Former Orioles ace Mike Mussina continued to move closer to the 75 percent voting threshold needed to earn election to the Baseball Hall of Fame. He received 51.8 percent in his fourth year on the ballot.
Mussina garnered 30 more votes than last year, when he received just 43 percent. That's a pretty dramatic increase over one year.
He now ranks sixth among those who will return to the ballot in 2018, trailing Trevor Hoffman (74 percent), Vladimir Guerrero (71.7), Edgar Martinez (58.6), Roger Clemens (54.1) and Barry Bonds (53.8).
If Martinez continues to trend upward approaching his final two seasons on the ballot, much like Tim Raines did, all five of the players ahead of Mussina appear to eventually heading to the Hall of Fame.
Having said that, next year's ballot includes first-timers Chipper Jones and Jim Thome, who both have the credentials to be voted in during their first year of eligibility.
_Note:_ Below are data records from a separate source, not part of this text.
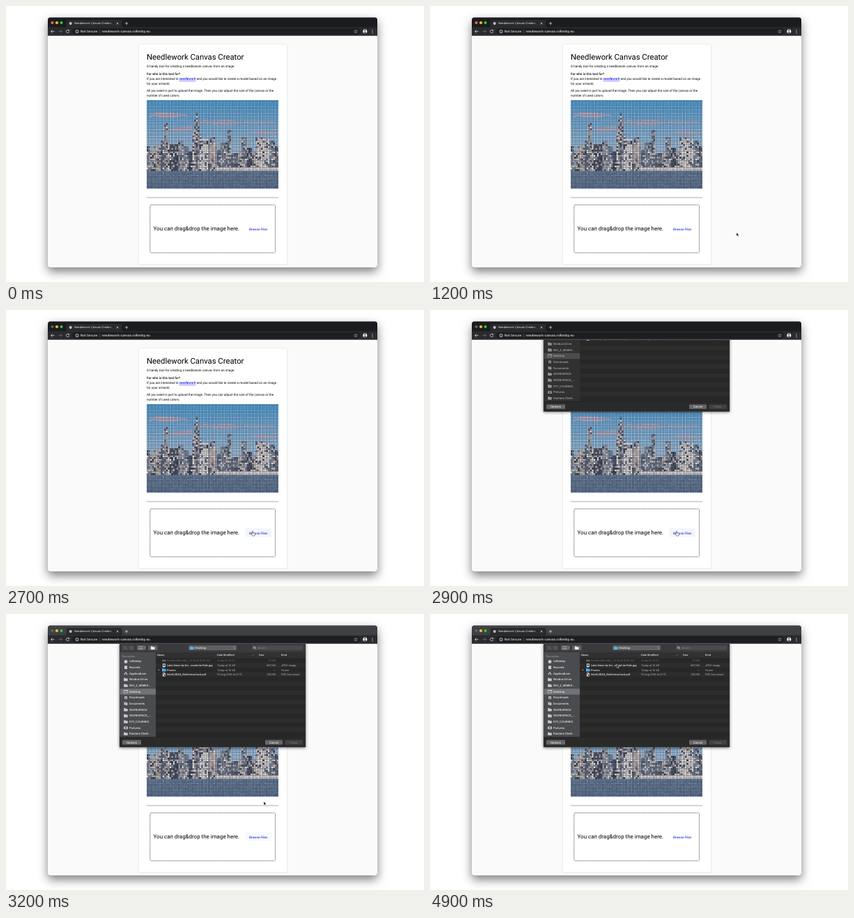
These frames come from a looping animation (600 px wide and 396 px high, 5 s). An HTML page:

```html
<!DOCTYPE html>
<html lang="en">
<head>
<meta charset="utf-8">
<title>Needlework Canvas Creator</title>
<style>
html, body { margin: 0; width: 100%; height: 100%; overflow: hidden; background: #fff; }
svg { display: block; width: 600px; height: 396px; }
text { white-space: pre; font-family: Roboto, sans-serif; text-rendering: geometricPrecision; }
.ui text { font-family: Inter, sans-serif; fill: #f0f0f0; }
.line { fill: none; stroke: #e2e3e5; stroke-width: .7; }
.window { filter: drop-shadow(0 0 .6px rgba(0,0,0,.5)) drop-shadow(0 6.5px 7px rgba(0,0,0,.5)); }
.card { filter: drop-shadow(0 .5px .8px rgba(0,0,0,.15)); }
.panel { filter: drop-shadow(0 1px 2px rgba(0,0,0,.55)); }
</style>
</head>
<body>
<svg id="stage" viewBox="0 0 600 396"></svg>
<script>
const box = (x, y, w, h, fill, more = '') =>
  `<rect x="${x}" y="${y}" width="${w}" height="${h}" fill="${fill}" ${more}/>`;
const dot = (x, y, r, fill, more = '') => `<circle cx="${x}" cy="${y}" r="${r}" fill="${fill}" ${more}/>`;
const text = (x, y, size, str, more = '') => `<text x="${x}" y="${y}" font-size="${size}" ${more}>${str}</text>`;
const line = (d, more = '') => `<path class="line" d="${d}" ${more}/>`;
const shape = (d, fill, more = '') => `<path d="${d}" fill="${fill}" ${more}/>`;
const tint = color => `style="fill:${color}"`;
const folder = (x, y, fill) => shape(`M${x} ${y}h2l.7 .8h2.8v3.6h-5.5z`, fill);
const medium = 'font-weight="500"';

let seed = 11;
const random = () => (seed = seed * 16807 % 2147483647) / 2147483647;

// Stitched skyline: sky, clouds, towers and water on a 75 x 50 grid
function mosaic() {
  const cols = 75, rows = 50, cw = 189 / cols, ch = 127 / rows, shore = 40;
  const walls = [[66, 72, 90], [128, 138, 158], [208, 190, 180], [234, 226, 222], [98, 106, 124], [176, 168, 172]];
  const tops = [], base = [];
  for (let c = 0; c < cols;) {
    const width = 2 + random() * 4 | 0, top = 22 + random() * 9 | 0, wall = random() * 6 | 0;
    for (let i = 0; i < width && c < cols; i++, c++) { tops[c] = top; base[c] = wall; }
  }
  // first column, width, top row, wall
  const towers = [[10, 2, 13, 5], [26, 5, 19, 3], [27, 3, 11, 5], [28, 1, 7, 4], [46, 2, 17, 4],
    [36, 3, 21, 2], [54, 3, 21, 1], [62, 4, 21, 3], [70, 3, 23, 1], [18, 3, 23, 5]];
  for (const [c, w, top, wall] of towers)
    for (let i = c; i < c + w; i++) { tops[i] = top; base[i] = wall; }
  // centre column, row, half width, half height
  const clouds = [[11, 8, 12, 1.6], [41, 12, 14, 1.3], [64, 12, 9, 1], [20, 16, 13, 1.2], [66, 18, 9, 1.2]];

  let out = box(202, 135, 189, 127, '#38424f');
  for (let r = 0; r < rows; r++) for (let c = 0; c < cols; c++) {
    let color, jitter = 8;
    if (r >= shore) {
      color = [104, 126, 156].map(v => v - (r - shore) * .8);
      jitter = 22;
    } else if (r >= shore - 2 && c > 38) {
      color = [232, 220, 216];
      jitter = 40;
    } else if (r >= tops[c]) {
      color = walls[random() < .5 ? base[c] : random() * 6 | 0];
      jitter = 36;
    } else {
      const k = Math.min(1, r / 27);
      color = [88 + 84 * k, 168 + 36 * k, 226 + 6 * k];
      if (clouds.some(([x, y, w, h]) => ((c - x) / w) ** 2 + ((r - y) / h) ** 2 < .5 + random() * .6))
        color = [190, 182, 204];
    }
    const shift = (random() - .5) * jitter;
    out += box((202.2 + c * cw).toFixed(2), (135.2 + r * ch).toFixed(2), 2.14, 2.16,
      `rgb(${color.map(v => Math.round(v + shift))})`);
  }
  return out;
}

function browser() {
  const nav = line('M69.5 36.5h-5m2.2-2.2l-2.2 2.2 2.2 2.2')
    + line('M75.5 36.5h5m-2.2-2.2l2.2 2.2-2.2 2.2', 'style="stroke:#77797d"')
    + line('M90.4 35.2a2.2 2.2 0 1 0 .3 2M90.7 34v1.7h-1.7');
  return `<g class="window">${box(60, 16.5, 473, 358.5, '#fafafa', 'rx="3.5"')}</g>
  <g class="ui">
    <path id="frame" d="M60 31v-11a3.5 3.5 0 0 1 3.5-3.5h466a3.5 3.5 0 0 1 3.5 3.5v11z"/>
    ${dot(66.5, 24, 2.1, '#ff5f57', 'id="close"')}${dot(73, 24, 2.1, '#febc2e')}${dot(79.5, 24, 2.1, '#28c840')}
    ${shape('M84 31q2.5 0 2.5-2.5v-6q0-2.5 2.5-2.5h75q2.5 0 2.5 2.5v6q0 2.5 2.5 2.5z', '#2a2b2f')}
    ${box(60, 30.5, 473, 12.2, '#2a2b2f')}
    ${dot(92.7, 25, 2, '#c4c4c6')}${text(98, 26.4, 4, 'Needlework Canvas Creator')}
    ${line('M158.8 23.7l2.6 2.6m0-2.6l-2.6 2.6')}${line('M170.8 25h4.4m-2.2-2.2v4.4')}
    ${nav}
    ${box(95, 32.1, 413, 9, '#1d1e21', 'rx="4.5"')}
    ${dot(102, 36.6, 2.2, 'none', 'class="line"')}${line('M102 36.3v1.5m0-2.8v.6')}
    ${text(107, 38.2, 4.55, 'Not Secure', medium)}${line('M134.6 34.2v4.8', 'style="stroke:#6b6d70"')}
    ${text(137.5, 38.2, 4.5, 'needlework-canvas.rolfemby.eu', medium)}
    ${line('M502 34l.7 1.7 1.8.1-1.4 1.2.5 1.8-1.6-1-1.6 1 .5-1.8-1.4-1.2 1.8-.1z', 'style="stroke-width:.4"')}
    ${dot(515.3, 36.6, 3, '#f1f1f1')}${dot(515.3, 35.6, 1, '#2a2b2f')}${shape('M513.3 38.4q2-2 4 0-2 1.5-4 0z', '#2a2b2f')}
    ${[34.6, 36.6, 38.6].map(y => dot(526, y, .6, '#f0f0f0')).join('')}
  </g>`;
}

function page() {
  const copy = [
    [88.2, 'A handy tool for creating a needlework canvas from an image.'],
    [99.2, 'For who is this tool for?', medium],
    [106, 'If you are interested in <tspan fill="#0000ee" font-weight="500" text-decoration="underline">needlework</tspan> and you would like to create a model based on an image'],
    [112.6, 'for your artwork.'],
    [123, 'All you need is just to upload the image. Then you can adjust the size of the canvas or the'],
    [129.7, 'number of used colors.']];
  return box(191, 55, 212, 315, '#fff', 'class="card" rx="1"')
    + text(202, 76.7, 11.3, 'Needlework Canvas Creator')
    + copy.map(([y, str, more]) => text(202, y, 4.62, str, more)).join('')
    + mosaic()
    + box(202, 274.5, 189, .8, '#9a9a9a')
    + box(206.8, 285.3, 179.8, 68.8, 'none', 'rx="2" stroke="#444" stroke-width=".8" stroke-dasharray="1 .6"')
    + text(211.6, 322.3, 7.94, 'You can drag&amp;drop the image here.')
    + box(344, 313.4, 37, 12.2, '#f3f5fd', 'id="hover" rx="1.3"')
    + text(349, 321.5, 4.65, 'Browse Files', medium + tint('#2f3fd0'));
}

function sheet() {
  const places = ['rolfemby', 'Recents', 'Applications', 'Nimbus Drive', 'ING_3_SEMES...', 'Desktop', 'Downloads',
    'Documents', 'WORKSPACE', 'WORKSPACE_...', 'FIIT_COURSES', 'Pictures', 'Painters Shelf...'];
  const files = [
    ['Screen Recordin...9-10 at 10.50.24', 'Today at 10:50', '14 MB', ''],
    ['Lake Dawn by Ko...mund da Fells.jpg', 'Today at 10:49', '463 KB', 'JPEG image'],
    ['Photos', 'Today at 10:48', '--', 'Folder'],
    ['IntelliJIDEA_ReferenceCard.pdf', '10 Aug 2019 at 21:11', '149 KB', 'PDF Document']];
  const grey = '#c9cacc', s = 3.75;
  const icons = {
    0: y => shape(`M169 ${y}l3-2.4 3 2.4h-.8v2.4h-4.4v-2.4z`, grey),
    1: y => box(170, y - 2.3, 4, 4.6, grey, 'rx=".5"'),
    2: y => line(`M169.8 ${y + 2}l2.2-4.2 2.2 4.2m-4.4-1.4h4.6`),
    5: y => box(169.2, y - 2, 5.6, 3.8, 'none', `stroke="${grey}" stroke-width=".7"`) + box(169.2, y - 2, 5.6, 1.2, grey),
    6: y => dot(172, y, 2.2, grey) + line(`M172 ${y - 1.2}v2.2m-.9-.8l.9.9.9-.9`, 'style="stroke:#444"'),
    7: y => box(169.6, y - 2.2, 3.2, 4, grey) + box(171.4, y - 1.6, 3, 4, grey, 'stroke="#444" stroke-width=".3"'),
    11: y => box(169.2, y - 1.7, 5.6, 3.8, grey, 'rx=".5"') + dot(172, y + .2, 1.1, '#444')
  };
  const button = (x, y, w, h, fill) => box(x, y, w, h, fill, 'rx="1.2"');

  let out = box(163, 42, 267, 149, '#2b2b2c', 'class="panel"')
    + box(163, 42, 267, 13, '#3a3a3c') + box(163, 55, 52, 122, '', 'id="sidebar"')
    + box(163.6, 107.2, 51.4, 8.4, '', 'id="selected"') + box(215, 55, 215, 8, '#313132');
  for (let i = 0; i < 17; i++) out += box(215, 63.7 + i * 6.6, 215, 6.6, i % 2 ? '#2d2d2e' : '#272728');
  out += box(163, 176.6, 267, 14.4, '#2a2a2b') + box(163, 176.4, 267, .4, '#1c1c1c')
    + box(163, 42, 267, 149, 'none', 'stroke="#4a4b4d" stroke-width=".3"');

  // toolbar
  out += button(167, 45, 8.3, 7, '#4b4b4d') + button(175.8, 45, 8.3, 7, '#4b4b4d')
    + line('M171.8 46.9l-1.5 1.6 1.5 1.6M179.3 46.9l1.5 1.6-1.5 1.6', 'style="stroke:#858587"')
    + button(188, 45, 13, 7, '#606062') + line('M190.5 47h1.2m1 0h1.2m1 0h1.2m-5.6 2.8h1.2m1 0h1.2m1 0h1.2', 'style="stroke-width:1.2"')
    + line('M198.1 48l.8.8.8-.8', 'style="stroke-width:.4"')
    + button(204, 45, 13.5, 7, '#606062') + folder(208, 46.5, '#eee')
    + button(262, 45, 69, 7, '#606062') + folder(264, 46.5, '#56b4ee')
    + line('M327 47.8l.9-1 .9 1m-1.8 1.6l.9 1 .9-1', 'style="stroke-width:.5"')
    + button(353, 45, 73, 7, '#4b4b4d') + dot(356.6, 48.2, 1.2, 'none', 'class="line"') + line('M357.5 49.1l1.2 1.2');
  // footer
  [[167, 27, '#666668', 'Options'], [372, 25, '#666668', 'Cancel'], [400.5, 25.5, '#414143', 'Open']]
    .forEach(([x, w, fill, label]) => out += button(x, 180.8, w, 6.6, fill)
      + text(x + w / 2, 185.6, 4, label, `text-anchor="middle" ${medium} ${label == 'Open' ? tint('#77777a') : ''}`));

  let words = text(271, 50, 4.1, 'Desktop', medium) + text(360.5, 50, 4, 'Search', tint('#8c8c8e'))
    + text(166.5, 62, 3.7, 'Favourites', tint('#a5a6a8'));
  places.forEach((name, i) => {
    const y = 68 + i * 8.66;
    words += (icons[i] ? icons[i](y) : folder(169.2, y - 2.2, grey)) + text(177, y + 1.4, 4.1, name, medium);
  });
  [[217, 'Name'], [303, 'Date Modified'], [363, 'Size'], [395, 'Kind']].forEach(([x, name]) =>
    words += text(x, 60.4, 3.7, name, medium));
  words += line('M353.7 58.5l.9.9.9-.9', 'style="stroke-width:.4"')
    + line('M301 56.5v5.5M361 56.5v5.5M393 56.5v5.5', 'style="stroke:#4b4b4d;stroke-width:.4"');
  files.forEach(([name, date, size, kind], i) => {
    const y = 68.4 + i * 6.6, more = tint(i ? '#b9b9bb' : '#6c6c6e');
    words += text(231, y, s, name, medium + tint(i ? '#f0f0f0' : '#6c6c6e')) + text(303, y, s, date, more)
      + text(387, y, s, size, more + ' text-anchor="end"') + text(395, y, s, kind, more);
  });
  words += box(224, 65.5, 5.4, 2.8, '#626264') + box(224.9, 71.3, 3.8, 5, '#eee') + box(225.5, 72.2, 2.6, 2.6, '#555b55')
    + shape('M218.6 79l2 1.3-2 1.3z', '#a0a0a2') + folder(224, 78, '#4aaef0')
    + box(224.9, 84.4, 3.8, 5, '#eee') + box(225.3, 85, 2, 2, '#d9544a') + box(226.6, 87, 1.8, 1.6, '#333');
  return `<clipPath id="below"><rect x="150" y="42.7" width="300" height="300"/></clipPath>
    <g clip-path="url(#below)"><g id="sheet" class="ui">${out}<g id="words">${words}</g></g></g>`;
}

const $ = id => document.getElementById(id);
$('stage').innerHTML = browser() + page() + sheet() + `
  <path id="arrow" d="M0 0v5l1.2-1 .8 1.8 .9-.4-.8-1.7h1.5z" fill="#000" stroke="#fff" stroke-width=".45"/>
  <path id="hand" d="M-.6-2.4q.6-.7 1.1 0v2l2.4.6q.7.3.5 1.2l-.6 2.6h-3l-2.1-2.6q-.3-.8.5-.8l1.2.8z"
    fill="#fff" stroke="#111" stroke-width=".5"/>`;

// time, x, y of the pointer
const path = [[0, 515, 412], [100, 493, 391], [300, 463, 362], [600, 440, 347], [800, 440, 345], [1000, 440, 330],
  [1100, 440, 325], [1200, 440, 325], [1300, 413, 318], [1900, 385, 317], [2000, 379, 318], [2400, 354, 320],
  [3000, 354, 320], [3100, 364, 302], [3200, 370, 269], [3400, 326, 176], [3600, 277, 92], [3800, 268, 72], [5000, 268, 72]];

const clamp = v => Math.max(0, Math.min(1, v));

function pointer(t) {
  const i = path.findIndex(p => p[0] > t), [t0, x0, y0] = path[i - 1], [t1, x1, y1] = path[i];
  const k = (t - t0) / (t1 - t0);
  return [x0 + (x1 - x0) * k, y0 + (y1 - y0) * k];
}

const show = (id, on) => $(id).style.display = on ? '' : 'none';
const paint = (id, color) => $(id).setAttribute('fill', color);

function draw() {
  const t = Math.floor(performance.now() % 5000 / 100) * 100;
  const over = t >= 2000 && t < 3100, ready = t >= 3100;
  const move = `translate(${pointer(t)})`;
  $('arrow').setAttribute('transform', move);
  $('hand').setAttribute('transform', move);
  show('arrow', !over);
  show('hand', over);
  $('hover').style.opacity = t < 2000 ? 0 : 1 - clamp((t - 3000) / 500);
  paint('close', t >= 2600 ? '#5f6165' : '#ff5f57');
  paint('frame', t >= 3200 ? '#3f4145' : '#1b1c1f');

  const drop = Math.sin(clamp((t - 2700) / 400) * Math.PI / 2);
  show('sheet', drop > 0);
  $('sheet').setAttribute('transform', `translate(0 ${(drop - 1) * 155})`);
  paint('sidebar', ready ? '#4a4b4e' : '#313132');
  paint('selected', ready ? '#717276' : '#4c4c4e');
  $('words').style.opacity = ready ? 1 : .65;
  requestAnimationFrame(draw);
}
draw();
</script>
</body>
</html>
```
It is significant that Mussina passed Curt Schilling, who received 31 fewer votes this year and took in just 45 percent, a clear sign that Schilling's support fell after a year in which he made a series of controversial comments, including one supporting the lynching of journalists.
When Mussina first appeared on the ballot in 2014 and received just 20.3 percent of the vote, the biggest question was whether he could emerge from a crowded group of Hall of Fame contenders by the time his 10 years of eligibility were exhausted.
But with three players going in this year – Raines, Jeff Bagwell and Ivan Rodriguez – there have been 12 players elected over the past four years. So the field is much less cluttered, which favors Mussina.
Mussina has six more years on the ballot, and essentially has 103 votes to make up in that span. The fact that he has added 113 over the past three years indicates that he's well on his way, possibly by 2020.
The question now is whether Mussina's momentum will continue to be roadblocked by the growing approval of Clemens and Bonds, who are just ahead of him in the voting. Those two players' paths to Cooperstown has been delayed by connections to performance-enhancing drugs.
Both Clemens and Bonds have five years of eligibility remaining, so they have time to continue to build up support. And after Jones and Thome join the ballot next year, Mariano Rivera is the only surefire Hall of Famer to join in 2019 before Derek Jeter is eligible in 2020.
That should also help Mussina moving forward, regardless of where Bonds and Clemens end up, especially if multiple players continue to be voted in at the current pace.
Mussina still has some time to wait, but it's looking more and more likely that he will receive a call from Cooperstown.